> **Work to complete**: Your answer should be every line from the records that contains "cuff".

--- START ---

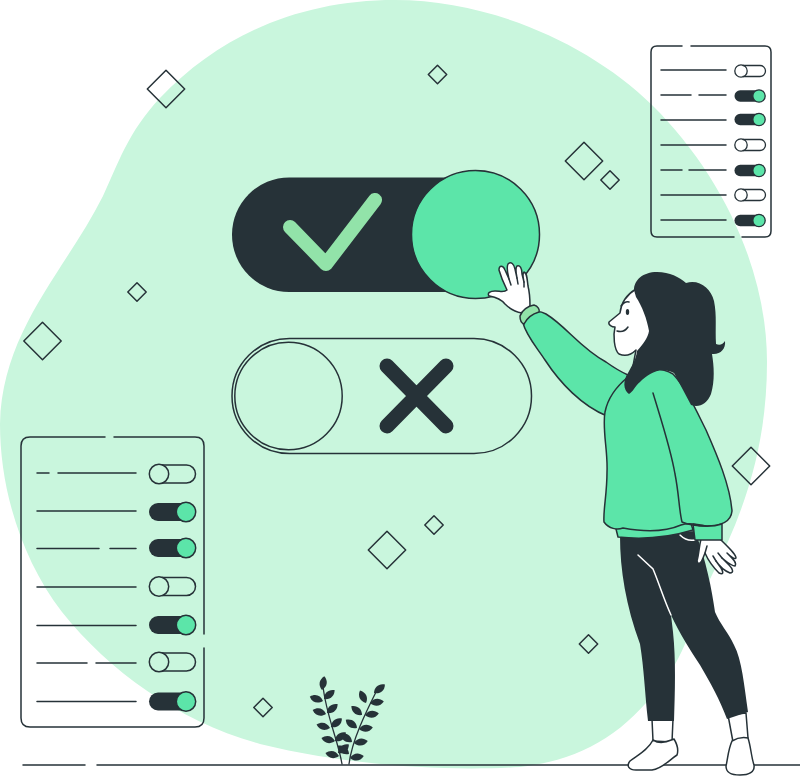
<!DOCTYPE html>
<html lang="en">
<head>
<meta charset="utf-8">
<title>Toggle switch illustration</title>
<style>
:root{--ink:#263238;--mint:#c9f6dd;--green:#5ce5a9;--check:#92e3a9;--white:#fff}
html,body{margin:0;background:var(--white);overflow:hidden}
svg{display:block;width:800px;height:776px}
.line{fill:none;stroke:var(--ink);stroke-width:1.5;stroke-linecap:round;stroke-linejoin:round}
.ink{fill:var(--ink)}
.green{fill:var(--green);stroke:var(--ink);stroke-width:1.5;stroke-linejoin:round}
.white{fill:var(--white);stroke:var(--ink);stroke-width:1.5;stroke-linejoin:round;stroke-linecap:round}
.seam{fill:none;stroke:var(--white);stroke-width:1.5;stroke-linecap:round}
.blob{fill:var(--mint)}
.check{fill:none;stroke:var(--check);stroke-width:14;stroke-linecap:round;stroke-linejoin:round}
.cross{fill:none;stroke:var(--ink);stroke-width:15;stroke-linecap:round}
.cuff{fill:var(--check);stroke:var(--ink);stroke-width:1.5}
.fine{stroke-width:1.3}
</style>
</head>
<body>
<svg viewBox="0 0 800 776" role="img" aria-label="A woman switching a large toggle on, with settings lists around her">
<defs>
  <g id="switch-off">
    <circle class="line" cx="-13.5" r="9.7"/>
    <path class="line" d="M-10-9H14A9 9 0 0 1 14 9H-10"/>
  </g>
  <g id="switch-on">
    <rect class="ink" x="-23.5" y="-9" width="46" height="18" rx="9"/>
    <circle class="green" cx="13.5" r="9.7"/>
  </g>
  <g id="mini-off">
    <circle class="line fine" cx="-9" r="6.2"/>
    <path class="line fine" d="M-7-5.5H10A5.5 5.5 0 0 1 10 5.5H-7"/>
  </g>
  <g id="mini-on">
    <rect class="ink" x="-15.5" y="-5.7" width="30" height="11.4" rx="5.7"/>
    <circle class="green fine" cx="9" r="6.2"/>
  </g>
  <path id="diamond-large" class="line" d="M0-18.7 18.7 0 0 18.7-18.7 0Z"/>
  <path id="diamond-small" class="line" d="M0-9.2 9.2 0 0 9.2-9.2 0Z"/>
  <path id="leaf" class="ink" d="M0 0C1-6 6-9 12-7C11-1 6 2 0 0Z"/>
</defs>

<g id="background">
  <path class="blob" d="M395 0C490 0 590 44 652 105C722 174 767 270 767 362C767 440 748 505 712 575C694 611 690 650 660 686C622 736 580 760 520 767C440 772 340 764 260 744C180 722 110 672 62 612C22 560 0 490 0 424C2 330 66 270 103 196C118 164 128 132 160 98C220 35 300 0 395 0Z"/>
</g>

<g id="diamonds">
  <use href="#diamond-large" x="166" y="89"/>
  <use href="#diamond-large" x="584" y="161"/>
  <use href="#diamond-large" x="42.5" y="341"/>
  <use href="#diamond-large" x="387" y="550"/>
  <use href="#diamond-large" x="751" y="466"/>
  <use href="#diamond-small" x="437.5" y="74.5"/>
  <use href="#diamond-small" x="610" y="180"/>
  <use href="#diamond-small" x="137" y="292"/>
  <use href="#diamond-small" x="434" y="525"/>
  <use href="#diamond-small" x="588.5" y="644"/>
  <use href="#diamond-small" x="263" y="707.5"/>
</g>

<g id="settings-list-left">
  <path class="line" d="M105 437H30Q21 437 21 446V718Q21 727 30 727H195Q204 727 204 718V648M204 634V446Q204 437 195 437H114"/>
  <path class="line" d="M37 473H49M58 473H136M37 511H136M37 548.5H99M110 548.5H136M37 587H136M37 625.5H136M37 663H87M96 663H136M37 701.5H136"/>
  <use href="#switch-off" x="172.5" y="474"/>
  <use href="#switch-on" x="172.5" y="512"/>
  <use href="#switch-on" x="172.5" y="548"/>
  <use href="#switch-off" x="172.5" y="586.5"/>
  <use href="#switch-on" x="172.5" y="625"/>
  <use href="#switch-off" x="172.5" y="662"/>
  <use href="#switch-on" x="172.5" y="701.5"/>
</g>

<g id="settings-list-right">
  <path class="line" d="M682 46H657Q651 46 651 52V231Q651 237 657 237H734M742 237H765Q771 237 771 231V52Q771 46 765 46H691"/>
  <path class="line" d="M661 70H726M661 95H691M699 95H726M661 120H726M661 145H726M661 170H682M689 170H726M661 195H726M661 220H726"/>
  <use href="#mini-off" x="750" y="71"/>
  <use href="#mini-on" x="750" y="96"/>
  <use href="#mini-on" x="750" y="119.5"/>
  <use href="#mini-off" x="750" y="145"/>
  <use href="#mini-on" x="750" y="170.5"/>
  <use href="#mini-off" x="750" y="195"/>
  <use href="#mini-on" x="750" y="220.5"/>
</g>

<g id="toggle-on">
  <rect class="ink" x="232" y="177.500" width="299" height="114.500" rx="57.200"/>
  <path class="check" d="M290 227 326 264 375 200"/>
  <circle class="green" cx="475.500" cy="234.500" r="64"/>
</g>

<g id="toggle-off">
  <rect class="line" x="232" y="338.500" width="299.500" height="115" rx="57.500"/>
  <circle class="line" cx="288.500" cy="396" r="53.700"/>
  <path class="cross" d="M387 366 446 426M446 366 387 426"/>
</g>

<g id="floor">
  <path class="line" d="M23 765H85M97 765H800"/>
</g>

<g id="plant">
  <path class="line fine" d="M342 764C338 740 326 715 323 686M349 764C352 740 366 712 377 690"/>
  <g id="left-sprig">
    <use href="#leaf" transform="translate(322 690) rotate(-50)"/>
    <use href="#leaf" transform="translate(324 699) rotate(-10)"/>
    <use href="#leaf" transform="translate(327 713) rotate(-10)"/>
    <use href="#leaf" transform="translate(331 727) rotate(-8)"/>
    <use href="#leaf" transform="translate(335 741) rotate(-8)"/>
    <use href="#leaf" transform="translate(338 753) rotate(-8)"/>
    <use href="#leaf" transform="translate(323 701) scale(-1 1) rotate(12)"/>
    <use href="#leaf" transform="translate(326 714) scale(-1 1) rotate(14)"/>
    <use href="#leaf" transform="translate(330 728) scale(-1 1) rotate(16)"/>
    <use href="#leaf" transform="translate(335 741) scale(-1 1) rotate(18)"/>
    <use href="#leaf" transform="translate(339 756) scale(-1 1) rotate(18)"/>
  </g>
  <g id="right-sprig">
    <use href="#leaf" transform="translate(374 693) rotate(-8)"/>
    <use href="#leaf" transform="translate(370 703) rotate(24)"/>
    <use href="#leaf" transform="translate(365 715) rotate(24)"/>
    <use href="#leaf" transform="translate(359 729) rotate(24)"/>
    <use href="#leaf" transform="translate(354 743) rotate(22)"/>
    <use href="#leaf" transform="translate(350 758) rotate(22)"/>
    <use href="#leaf" transform="translate(366 703) scale(-1 1) rotate(-34)"/>
    <use href="#leaf" transform="translate(362 715) scale(-1 1) rotate(-10)"/>
    <use href="#leaf" transform="translate(357 728) scale(-1 1) rotate(-6)"/>
    <use href="#leaf" transform="translate(352 742) scale(-1 1) rotate(-6)"/>
    <use href="#leaf" transform="translate(349 754) scale(-1 1) rotate(-6)"/>
  </g>
</g>

<g id="woman">
  <g id="shoes">
    <path class="white" d="M652 719 653 741 672 742 673 719Z"/>
    <path class="white" d="M728 715 733 742 748 738 746 713Z"/>
    <path class="white" d="M653 740C648 750 638 755 630 761C626 766 629 770 636 770H652C662 769 669 760 677 755C679 749 677 744 674 739C668 741 661 745 653 740Z"/>
    <path class="white" d="M732 741C728 750 728 758 726 766C726 773 731 775 740 775C749 775 755 772 754 765C751 756 751 747 748 738C743 737 737 738 732 741Z"/>
  </g>

  <g id="trousers">
    <path class="ink" d="M620 536C620 570 626 606 640 644C644 668 645 695 648 721H674C675 692 676 660 673 632L671 615C680 634 690 650 700 665C710 682 720 700 727 719L748 712C744 685 742 660 734 645C728 632 720 624 715 612C712 590 706 560 695 531Z"/>
    <path class="seam" d="M638 555 653 569C659 583 664 600 671 615M680 535C684 539 690 541 695 540"/>
  </g>

  <g id="lowered-hand">
    <path class="white" d="M701 539C699 547 699 554 697 561C698 565 701 564 703 558L705 553C708 560 714 568 719 573C723 575 724 573 721 568L716 561C720 567 725 571 730 573C734 573 733 569 729 565L722 558C727 562 731 566 735 566C737 563 734 560 727 553C730 556 735 560 736 558C736 554 729 548 719 538Z"/>
    <path class="line" d="M705 553 707 546M716 561 713 556M722 558 718 553"/>
  </g>

  <g id="head">
    <path class="white" d="M636 289C626 295 621 304 620 313L609 322C608 325 612 327 615 327C613 335 614 350 619 354C626 357 632 354 636 350L633 366 645 362 658 320Z"/>
    <ellipse class="ink" cx="627.500" cy="312" rx="1.700" ry="3"/>
    <path class="line" d="M621 306Q625 301 629 302M617 331Q624 333 628 327"/>
  </g>

  <g id="jumper">
    <path class="green" d="M523 323C526 314 535 308 546 314C566 326 580 348 606 362C613 367 619 371 628 375L607 416C582 406 560 383 545 360C535 345 526 335 523 323Z"/>
    <path class="green" d="M615 525 618 537C645 540 670 537 693 530L690 520Z"/>
    <path class="green" d="M628 377C617 386 608 397 605 412C602 430 608 450 607 472C607 495 603 510 604 522C609 529 617 530 623 528C645 532 665 532 681 525C690 522 700 525 706 526C720 526 731 522 732 511C730 485 717 455 706 430C695 408 686 388 673 374C660 366 642 368 628 377Z"/>
    <path class="green" d="M693 524 695 540 722 540 722 524C713 527 701 527 693 524Z"/>
    <path class="line" d="M653 393C663 426 671 450 675 474C679 494 679 510 682 522Q691 526 706 526"/>
  </g>

  <g id="hair">
    <path class="ink" d="M634 290C634 280 643 272 657 272C670 272 679 277 686 283C699 279 711 288 714 301C717 316 715 328 716 344C720 346 723 344 725 341C726 349 720 355 712 354C714 366 715 381 711 394C707 404 699 408 691 405L674 373C660 366 648 374 640 382C635 386 633 392 629 394C623 390 623 380 628 373C632 365 636 360 637 351C643 344 648 338 649 331C647 319 642 306 636 297Z"/>
  </g>

  <g id="raised-hand">
    <path class="white" d="M522 313C515 312 509 308 505 304C500 298 494 297 489 296C487 293 490 291 495 291C500 291 504 293 507 290C504 284 501 277 499 270C499 265 503 265 505 270L509 279C508 274 506 268 508 264C511 261 514 264 515 269L517 278C516 273 515 268 517 266C520 265 522 268 522 274L524 282C523 277 522 274 524 272C527 273 527 278 528 286C530 294 530 300 530 306Z"/>
    <path class="line" d="M509 279 511 285M517 278 518 284M524 282 524 287"/>
    <path class="cuff" d="M520 316C522 310 528 306 534 305C538 306 540 310 539 312C532 314 527 318 524 324C521 323 520 319 520 316Z"/>
  </g>
</g>
</svg>
</body>
</html>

--- END ---

> **Result for this exercise**:
.cuff{fill:var(--check);stroke:var(--ink);stroke-width:1.5}
    <path class="cuff" d="M520 316C522 310 528 306 534 305C538 306 540 310 539 312C532 314 527 318 524 324C521 323 520 319 520 316Z"/>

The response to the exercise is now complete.